→ REQUIRED WORK
Reproduce every record below exactly as written, leaving out any pictures.

·····

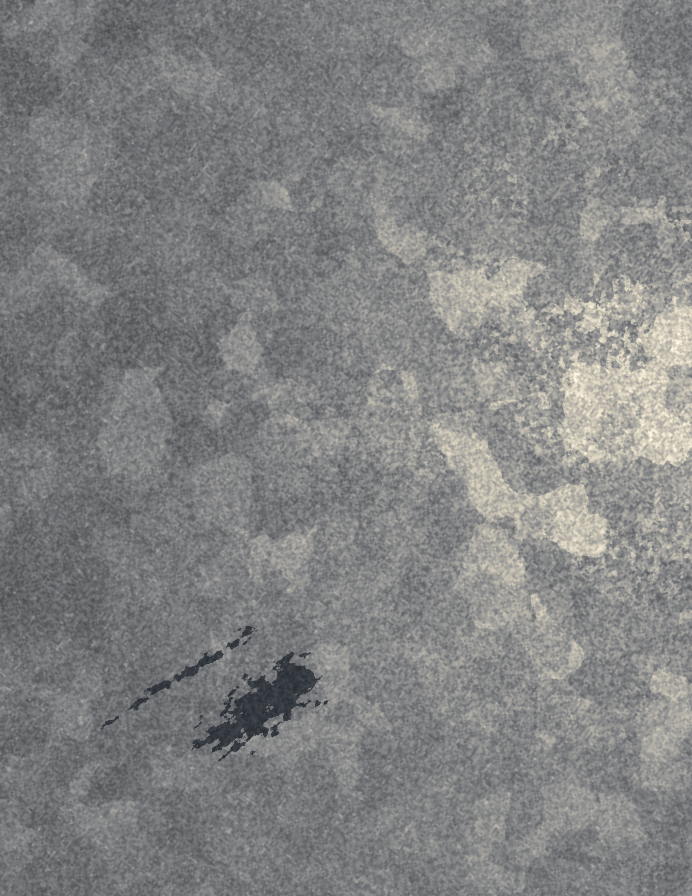
This texture is drawn by a Shadertoy shader. Its source:

```glsl
// Weathered galvanized steel: mottled zinc spangles, warm side glare, grain and dark scuffs.
#define SPANGLE_SCALE 17.0
#define FLAKE_SCALE 27.0
#define GLARE_CENTER vec2(0.76, 0.53)
#define GLARE_SIZE vec2(0.38, 0.29)
#define BASE_TONE 0.435
#define GRAIN_SCALE 410.0
#define GRAIN_AMOUNT 0.25
#define COOL_TINT vec3(0.985, 1.0, 1.025)
#define WARM_TINT vec3(1.035, 1.0, 0.91)
#define SCUFF_COLOR vec3(0.18, 0.20, 0.23)

float hash(vec2 p) {
    vec3 q = fract(p.xyx * 0.1031);
    q += dot(q, q.yzx + 33.33);
    return fract((q.x + q.y) * q.z);
}

float noise(vec2 p) {
    vec2 i = floor(p), f = fract(p);
    f = f * f * (3.0 - 2.0 * f);
    return mix(mix(hash(i), hash(i + vec2(1, 0)), f.x),
               mix(hash(i + vec2(0, 1)), hash(i + vec2(1, 1)), f.x), f.y);
}

float fbm(vec2 p) {
    float sum = 0.0, amp = 0.53;
    for (int i = 0; i < 4; i++) {
        sum += amp * noise(p);
        p = mat2(1.6, 1.2, -1.2, 1.6) * p + 7.3;
        amp *= 0.5;
    }
    return sum;
}

// Random tone per cell, blended in a narrow seam between neighbours
float crystals(vec2 p) {
    vec2 cell = floor(p), f = fract(p);
    float sum = 0.0, total = 1e-12;
    for (int y = -1; y <= 1; y++)
    for (int x = -1; x <= 1; x++) {
        vec2 o = vec2(x, y), id = cell + o;
        vec2 site = o + 0.1 + 0.8 * vec2(hash(id + 3.7), hash(id + 51.3)) - f;
        float weight = exp(-45.0 * dot(site, site));
        sum += weight * hash(id + 17.9);
        total += weight;
    }
    return sum / total;
}

// Distance across a stroke (x) and position along it (y)
vec2 stroke(vec2 p, vec2 a, vec2 b) {
    vec2 ab = b - a;
    float t = clamp(dot(p - a, ab) / dot(ab, ab), 0.0, 1.0);
    return vec2(length(p - a - ab * t), t);
}

float glow(vec2 p, vec2 center, vec2 size) {
    vec2 q = (p - center) / size;
    return exp(-dot(q, q));
}

// Dark rubbed marks: one thin broken streak and one wide ragged smear
float scuffs(vec2 p) {
    vec2 along = mat2(0.8, -0.6, 0.6, 0.8) * p;
    float ragged = fbm(along * vec2(90.0, 150.0));
    vec2 s = stroke(p, vec2(0.094, 0.177), vec2(0.279, 0.294));
    float width = mix(-0.001, 0.005, s.y) + 0.022 * (ragged - 0.5);
    float streak = 1.0 - smoothstep(-0.001, 0.001, s.x - width);
    s = stroke(p, vec2(0.245, 0.178), vec2(0.328, 0.238));
    float cover = 0.74 - s.x * 15.0 + 0.12 * s.y;
    float smear = smoothstep(-0.04, 0.04, cover - ragged);
    return max(streak, smear);
}

void mainImage(out vec4 fragColor, in vec2 fragCoord) {
    vec2 p = fragCoord / iResolution.y;

    // Lobed spangle outlines
    vec2 warp = vec2(noise(p * 19.0), noise(p * 19.0 + 40.0)) - 0.5;
    vec2 ripple = vec2(fbm(p * 75.0 + 9.0), fbm(p * 75.0 + 70.0)) - 0.5;
    vec2 q = p + 0.026 * warp + 0.014 * ripple;
    float spangle = crystals(q * SPANGLE_SCALE + 5.0);
    float flake = crystals(q * FLAKE_SCALE + 31.0);
    float shiny = smoothstep(0.60, 0.72, spangle) * smoothstep(0.14, 0.24, flake);
    shiny *= 0.55 + 0.45 * smoothstep(0.3, 0.6, flake);

    // Light across the sheet
    float glare = glow(p, GLARE_CENTER, GLARE_SIZE);
    glare = max(glare, 0.65 * glow(p, vec2(0.68, 0.32), vec2(0.26, 0.17)));
    float clouds = fbm(p * 5.0 + 2.0) - 0.5;
    float tone = BASE_TONE + 0.05 * smoothstep(0.0, 0.5, p.x) + 0.04 * clouds;
    tone += (spangle - 0.5) * 0.05 + (flake - 0.5) * (0.055 + 0.05 * glare);
    tone += 0.10 * glare + shiny * (0.025 + 0.14 * glare);

    // Etched glitter in the lit area, pale flecks elsewhere
    float etched = smoothstep(0.46, 0.60, fbm(p * 11.0 + 13.0));
    float glitter = smoothstep(0.50, 0.62, fbm(p * 150.0));
    float upperLight = glow(p, vec2(0.70, 0.68), vec2(0.24, 0.20));
    tone += 0.24 * etched * glitter * max(upperLight, 0.75 * glare) * (1.0 - 0.6 * shiny);
    float fleck = smoothstep(0.80, 0.93, noise(mat2(0.8, 0.6, -0.6, 0.8) * p * 210.0 + 90.0));
    tone += 0.08 * fleck * (1.0 - glare);

    // Fine metallic grain on rotated lattices
    vec2 g = mat2(0.8, 0.6, -0.6, 0.8) * p * GRAIN_SCALE + 500.0;
    float grain = 0.65 * noise(g) + 0.35 * noise(g.yx * 0.53 + 19.0) - 0.5;
    tone += grain * GRAIN_AMOUNT * (0.85 + 0.65 * glare);

    vec3 color = tone * mix(COOL_TINT, WARM_TINT, smoothstep(0.42, 0.85, tone));
    color = mix(color, SCUFF_COLOR + 0.12 * grain, 0.9 * scuffs(p));
    fragColor = vec4(clamp(color, 0.0, 1.0), 1.0);
}
```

·····

→ SOLUTION TO THE EXERCISE
This texture is drawn by a Shadertoy shader. Its source:

```glsl
// Weathered galvanized steel: mottled zinc spangles, warm side glare, grain and dark scuffs.
#define SPANGLE_SCALE 17.0
#define FLAKE_SCALE 27.0
#define GLARE_CENTER vec2(0.76, 0.53)
#define GLARE_SIZE vec2(0.38, 0.29)
#define BASE_TONE 0.435
#define GRAIN_SCALE 410.0
#define GRAIN_AMOUNT 0.25
#define COOL_TINT vec3(0.985, 1.0, 1.025)
#define WARM_TINT vec3(1.035, 1.0, 0.91)
#define SCUFF_COLOR vec3(0.18, 0.20, 0.23)

float hash(vec2 p) {
    vec3 q = fract(p.xyx * 0.1031);
    q += dot(q, q.yzx + 33.33);
    return fract((q.x + q.y) * q.z);
}

float noise(vec2 p) {
    vec2 i = floor(p), f = fract(p);
    f = f * f * (3.0 - 2.0 * f);
    return mix(mix(hash(i), hash(i + vec2(1, 0)), f.x),
               mix(hash(i + vec2(0, 1)), hash(i + vec2(1, 1)), f.x), f.y);
}

float fbm(vec2 p) {
    float sum = 0.0, amp = 0.53;
    for (int i = 0; i < 4; i++) {
        sum += amp * noise(p);
        p = mat2(1.6, 1.2, -1.2, 1.6) * p + 7.3;
        amp *= 0.5;
    }
    return sum;
}

// Random tone per cell, blended in a narrow seam between neighbours
float crystals(vec2 p) {
    vec2 cell = floor(p), f = fract(p);
    float sum = 0.0, total = 1e-12;
    for (int y = -1; y <= 1; y++)
    for (int x = -1; x <= 1; x++) {
        vec2 o = vec2(x, y), id = cell + o;
        vec2 site = o + 0.1 + 0.8 * vec2(hash(id + 3.7), hash(id + 51.3)) - f;
        float weight = exp(-45.0 * dot(site, site));
        sum += weight * hash(id + 17.9);
        total += weight;
    }
    return sum / total;
}

// Distance across a stroke (x) and position along it (y)
vec2 stroke(vec2 p, vec2 a, vec2 b) {
    vec2 ab = b - a;
    float t = clamp(dot(p - a, ab) / dot(ab, ab), 0.0, 1.0);
    return vec2(length(p - a - ab * t), t);
}

float glow(vec2 p, vec2 center, vec2 size) {
    vec2 q = (p - center) / size;
    return exp(-dot(q, q));
}

// Dark rubbed marks: one thin broken streak and one wide ragged smear
float scuffs(vec2 p) {
    vec2 along = mat2(0.8, -0.6, 0.6, 0.8) * p;
    float ragged = fbm(along * vec2(90.0, 150.0));
    vec2 s = stroke(p, vec2(0.094, 0.177), vec2(0.279, 0.294));
    float width = mix(-0.001, 0.005, s.y) + 0.022 * (ragged - 0.5);
    float streak = 1.0 - smoothstep(-0.001, 0.001, s.x - width);
    s = stroke(p, vec2(0.245, 0.178), vec2(0.328, 0.238));
    float cover = 0.74 - s.x * 15.0 + 0.12 * s.y;
    float smear = smoothstep(-0.04, 0.04, cover - ragged);
    return max(streak, smear);
}

void mainImage(out vec4 fragColor, in vec2 fragCoord) {
    vec2 p = fragCoord / iResolution.y;

    // Lobed spangle outlines
    vec2 warp = vec2(noise(p * 19.0), noise(p * 19.0 + 40.0)) - 0.5;
    vec2 ripple = vec2(fbm(p * 75.0 + 9.0), fbm(p * 75.0 + 70.0)) - 0.5;
    vec2 q = p + 0.026 * warp + 0.014 * ripple;
    float spangle = crystals(q * SPANGLE_SCALE + 5.0);
    float flake = crystals(q * FLAKE_SCALE + 31.0);
    float shiny = smoothstep(0.60, 0.72, spangle) * smoothstep(0.14, 0.24, flake);
    shiny *= 0.55 + 0.45 * smoothstep(0.3, 0.6, flake);

    // Light across the sheet
    float glare = glow(p, GLARE_CENTER, GLARE_SIZE);
    glare = max(glare, 0.65 * glow(p, vec2(0.68, 0.32), vec2(0.26, 0.17)));
    float clouds = fbm(p * 5.0 + 2.0) - 0.5;
    float tone = BASE_TONE + 0.05 * smoothstep(0.0, 0.5, p.x) + 0.04 * clouds;
    tone += (spangle - 0.5) * 0.05 + (flake - 0.5) * (0.055 + 0.05 * glare);
    tone += 0.10 * glare + shiny * (0.025 + 0.14 * glare);

    // Etched glitter in the lit area, pale flecks elsewhere
    float etched = smoothstep(0.46, 0.60, fbm(p * 11.0 + 13.0));
    float glitter = smoothstep(0.50, 0.62, fbm(p * 150.0));
    float upperLight = glow(p, vec2(0.70, 0.68), vec2(0.24, 0.20));
    tone += 0.24 * etched * glitter * max(upperLight, 0.75 * glare) * (1.0 - 0.6 * shiny);
    float fleck = smoothstep(0.80, 0.93, noise(mat2(0.8, 0.6, -0.6, 0.8) * p * 210.0 + 90.0));
    tone += 0.08 * fleck * (1.0 - glare);

    // Fine metallic grain on rotated lattices
    vec2 g = mat2(0.8, 0.6, -0.6, 0.8) * p * GRAIN_SCALE + 500.0;
    float grain = 0.65 * noise(g) + 0.35 * noise(g.yx * 0.53 + 19.0) - 0.5;
    tone += grain * GRAIN_AMOUNT * (0.85 + 0.65 * glare);

    vec3 color = tone * mix(COOL_TINT, WARM_TINT, smoothstep(0.42, 0.85, tone));
    color = mix(color, SCUFF_COLOR + 0.12 * grain, 0.9 * scuffs(p));
    fragColor = vec4(clamp(color, 0.0, 1.0), 1.0);
}
```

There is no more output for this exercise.